The Third Debate.
Tuesday, September 21, 1858.
The report of the debate between Lincoln and Douglas, at Jonesboro, is published in the Chicago papers. We make a careful and candid analysis of the points, not having room to publish it in extenso.
Judge Douglas opened with a long re-hash of his former speeches, that all parties formerly occupied the position he does now – that the Measures of 1850 repealed the Missouri Compromise – that Lincoln and Trumbull made a bargain to abolitionize the State – that diversified institutions are necessary to the existence of the Union – that the Supreme Court was right in deciding that Dred Scott was not a citizen – that the Union can permanently exist half slave and half free – that each State must determine its domestic institutions, and asking "Why can't we let the Union stand as our forefathers placed it?"
This constituted his opening speech – not a thought, not a sentiment uttered, which do no appear in his former speeches. We are surprised at this, as Judge Douglas has a reputation for some considerable ability; but this speech would indicate that he had exhausted himself.
Lincoln said, in reply that he agreed with Douglas as to the right of each State to determine its local institutions; that he wished to let the Union stand as our Fathers left it, but the democratic party would not let it stand thus – that the Fathers endeavored to cause, and earnestly hoped for, the ultimate extinction of slavery – that he was in favor, simply, of returning to the policy of the Fathers. He denied explicitly and in toto the charge that there was a bargain between him and Trumbull; he stated that the Missouri Compromise was not repealed by the Compromise of 1850 and that a special provision in the Nebraska-Kansas bill did repeal it – that Douglas, in a report to the Senate, had declared that the Measures of 1850 did not repeal the Compromise of 1820. He acknowledged that diversified climate, soil, &c, were bonds of Union; but that the Slavery question was the great cause of quarrel and dissension – that every effort to change the policy of the Fathers and spread it over more territory has been the cause of great agitation – and that a return to the original policy would prevent all difficulty. He referred to the effort of Douglas to make him responsible, not for the principles of the platform on which he stands, but for the sentiments of some of his friends, uttered five or six years ago, – he showed the position of Malony, Campbell, and other friends of Douglas in 1850 and quoted various resolutions of several democratic conventions, and also from a rampart abolition paper in this State which now supports Douglas, to show the utter fallacy of making a man responsible for every principle avowed by any of his friends. He also showed that, through the influence of Douglas, Campbell and Malony were appointed to office by a democratic President.

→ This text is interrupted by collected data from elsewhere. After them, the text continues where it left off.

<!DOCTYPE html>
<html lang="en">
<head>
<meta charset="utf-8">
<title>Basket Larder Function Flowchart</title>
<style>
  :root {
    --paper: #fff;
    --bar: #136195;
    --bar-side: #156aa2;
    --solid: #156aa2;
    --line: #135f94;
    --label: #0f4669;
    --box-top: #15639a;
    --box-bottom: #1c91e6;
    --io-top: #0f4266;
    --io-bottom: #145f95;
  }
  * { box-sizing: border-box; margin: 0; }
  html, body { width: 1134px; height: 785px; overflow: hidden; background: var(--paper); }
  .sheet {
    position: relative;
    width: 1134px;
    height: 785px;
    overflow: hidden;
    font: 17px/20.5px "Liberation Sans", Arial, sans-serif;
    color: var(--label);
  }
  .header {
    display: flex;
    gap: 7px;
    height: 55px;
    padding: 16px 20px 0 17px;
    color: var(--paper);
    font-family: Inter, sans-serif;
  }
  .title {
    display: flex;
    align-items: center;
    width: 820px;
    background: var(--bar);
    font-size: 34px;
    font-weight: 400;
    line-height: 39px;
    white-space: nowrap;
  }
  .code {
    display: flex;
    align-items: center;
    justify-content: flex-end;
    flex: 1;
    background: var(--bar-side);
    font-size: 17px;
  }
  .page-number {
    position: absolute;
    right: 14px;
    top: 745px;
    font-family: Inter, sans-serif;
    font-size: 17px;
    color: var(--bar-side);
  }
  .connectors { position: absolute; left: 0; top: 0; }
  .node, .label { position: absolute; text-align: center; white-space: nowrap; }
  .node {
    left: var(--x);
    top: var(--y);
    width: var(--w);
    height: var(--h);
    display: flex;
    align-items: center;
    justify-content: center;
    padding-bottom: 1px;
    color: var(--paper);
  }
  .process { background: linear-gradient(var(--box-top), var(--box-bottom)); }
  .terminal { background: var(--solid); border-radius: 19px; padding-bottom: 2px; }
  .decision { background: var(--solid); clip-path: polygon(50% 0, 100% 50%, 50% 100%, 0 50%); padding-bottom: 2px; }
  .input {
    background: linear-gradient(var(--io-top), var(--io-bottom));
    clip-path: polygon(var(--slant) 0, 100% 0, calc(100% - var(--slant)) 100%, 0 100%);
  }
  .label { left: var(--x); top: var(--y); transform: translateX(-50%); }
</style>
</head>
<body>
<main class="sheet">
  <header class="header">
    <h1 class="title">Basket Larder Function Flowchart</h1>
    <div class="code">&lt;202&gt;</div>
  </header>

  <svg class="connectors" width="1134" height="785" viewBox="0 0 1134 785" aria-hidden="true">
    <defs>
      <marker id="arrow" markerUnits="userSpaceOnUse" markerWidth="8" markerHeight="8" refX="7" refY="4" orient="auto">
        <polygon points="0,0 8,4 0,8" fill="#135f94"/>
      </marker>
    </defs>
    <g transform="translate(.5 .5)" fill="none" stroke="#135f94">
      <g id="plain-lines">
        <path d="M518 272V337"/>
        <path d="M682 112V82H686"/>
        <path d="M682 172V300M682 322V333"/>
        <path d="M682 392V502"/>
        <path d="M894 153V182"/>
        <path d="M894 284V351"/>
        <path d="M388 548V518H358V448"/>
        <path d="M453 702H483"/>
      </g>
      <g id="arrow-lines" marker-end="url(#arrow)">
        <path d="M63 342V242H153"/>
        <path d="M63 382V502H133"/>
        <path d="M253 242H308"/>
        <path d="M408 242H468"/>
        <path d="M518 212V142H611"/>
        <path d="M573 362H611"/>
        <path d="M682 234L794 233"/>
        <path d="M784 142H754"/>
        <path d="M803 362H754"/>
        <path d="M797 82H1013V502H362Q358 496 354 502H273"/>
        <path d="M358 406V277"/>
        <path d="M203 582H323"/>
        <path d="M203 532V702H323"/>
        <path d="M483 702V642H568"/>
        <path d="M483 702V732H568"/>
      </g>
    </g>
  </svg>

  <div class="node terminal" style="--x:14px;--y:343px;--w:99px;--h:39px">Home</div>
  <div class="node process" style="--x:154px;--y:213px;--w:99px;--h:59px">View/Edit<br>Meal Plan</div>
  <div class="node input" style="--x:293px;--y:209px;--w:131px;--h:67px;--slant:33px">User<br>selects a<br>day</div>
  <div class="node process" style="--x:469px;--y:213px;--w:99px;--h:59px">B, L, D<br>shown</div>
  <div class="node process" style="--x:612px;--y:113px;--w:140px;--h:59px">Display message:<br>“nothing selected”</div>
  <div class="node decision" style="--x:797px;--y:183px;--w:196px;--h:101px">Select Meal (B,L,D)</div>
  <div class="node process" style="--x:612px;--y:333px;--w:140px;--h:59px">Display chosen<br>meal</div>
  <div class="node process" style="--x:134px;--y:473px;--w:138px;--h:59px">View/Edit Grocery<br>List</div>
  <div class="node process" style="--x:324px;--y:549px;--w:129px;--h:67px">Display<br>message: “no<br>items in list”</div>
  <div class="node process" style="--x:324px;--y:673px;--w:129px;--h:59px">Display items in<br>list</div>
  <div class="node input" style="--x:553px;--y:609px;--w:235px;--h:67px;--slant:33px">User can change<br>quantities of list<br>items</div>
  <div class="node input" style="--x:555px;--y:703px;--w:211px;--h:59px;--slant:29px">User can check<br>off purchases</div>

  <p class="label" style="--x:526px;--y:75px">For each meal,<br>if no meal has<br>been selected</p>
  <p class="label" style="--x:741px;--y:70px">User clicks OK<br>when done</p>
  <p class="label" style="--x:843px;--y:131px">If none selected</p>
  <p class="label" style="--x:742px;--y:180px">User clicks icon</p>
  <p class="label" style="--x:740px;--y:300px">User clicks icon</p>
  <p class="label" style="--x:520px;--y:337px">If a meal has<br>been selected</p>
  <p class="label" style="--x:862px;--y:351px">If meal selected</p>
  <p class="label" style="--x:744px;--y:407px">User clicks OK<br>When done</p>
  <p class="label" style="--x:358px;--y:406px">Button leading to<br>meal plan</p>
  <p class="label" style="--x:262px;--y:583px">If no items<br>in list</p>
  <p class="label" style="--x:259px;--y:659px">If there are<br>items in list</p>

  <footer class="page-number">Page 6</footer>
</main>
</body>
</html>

Mr. Lincoln then criticized some of the answers of Douglas at Freeport. He said he could not determine whether Judge Douglas would vote to admit Kansas without a population called for by the English Bill, or not; but would take it for granted that he would, unless the Judge should deny it explicitly. He made a masterly argument, altogether conclusive, showing that Douglas had not only changed his position on the Dred Scott decision, but that his present position, that a Territorial Legislature can render impotent the provisions of the U. S. Constitution, is ridiculous and untenable. He closed this part of his argument with his fifth interrogatory to Judge Douglas:
MR. LINCOLN – If the slaveholding citizens of a United States Territory should need and demand Congressional legislation for the protection of their slave property in such Territory, would you, as a member of Congress, vote for or against such legislation?
He then referred to a statement in a speech made by Douglas at Joliet, that Douglas made him "tremble in his knees so that he had to be carried off the platform," in the Ottawa debate, and that Lincoln was "laid up seven days." He exposed this disgusting lie in the most scathing manner.
Mr. Douglas rejoined, saying that his statement at Joliet was "a playful remark?" that Lincoln did not answer him at Ottawa, though he did at Freeport; that it was the Black Republican creed that no more Slave States should be admitted – that Lincoln's answer to the question whether he would vote for the admission of a Slave State was evasive, and it was impossible to say how he would vote. He reiterated the charge as to the bargain between Lincoln and Trumbull, and adduced Matheny as testimony, and said he could prove the charge true if he could get at the witness, when Lincoln said he would bring the witness before the Judge if Douglas would name them; but Douglas replied he was not permitted to use the name of one of the witnesses, but Matheny would do. Douglas repudiated Campbell and Molony, insisted that the Republican party in the Northern part of the State were Abolitionists, had a fling at Vermont, thought it wasn't any credit to Lincoln to be raised in the West, said he was in favor of admitting Kansas as a free State without a population of 90,420, and that Lincoln had not stated how he would vote.
In reply to the 5th interrogatory of Lincoln's he said he believed in non-interference, said he was bound by the Supreme Court decision, whether it was in favor him or against.
There were present at this debate between 1,5000 and 2,000 persons, a large number of whom are supporters of Lincoln. After the debate, Linder made a Douglas speech, and Dougherty a speech in support of Buchanan.
The 4th debate was to have taken place at Charleston, Coles County, last Saturday, and Lincoln was to have the opening and closing speeches.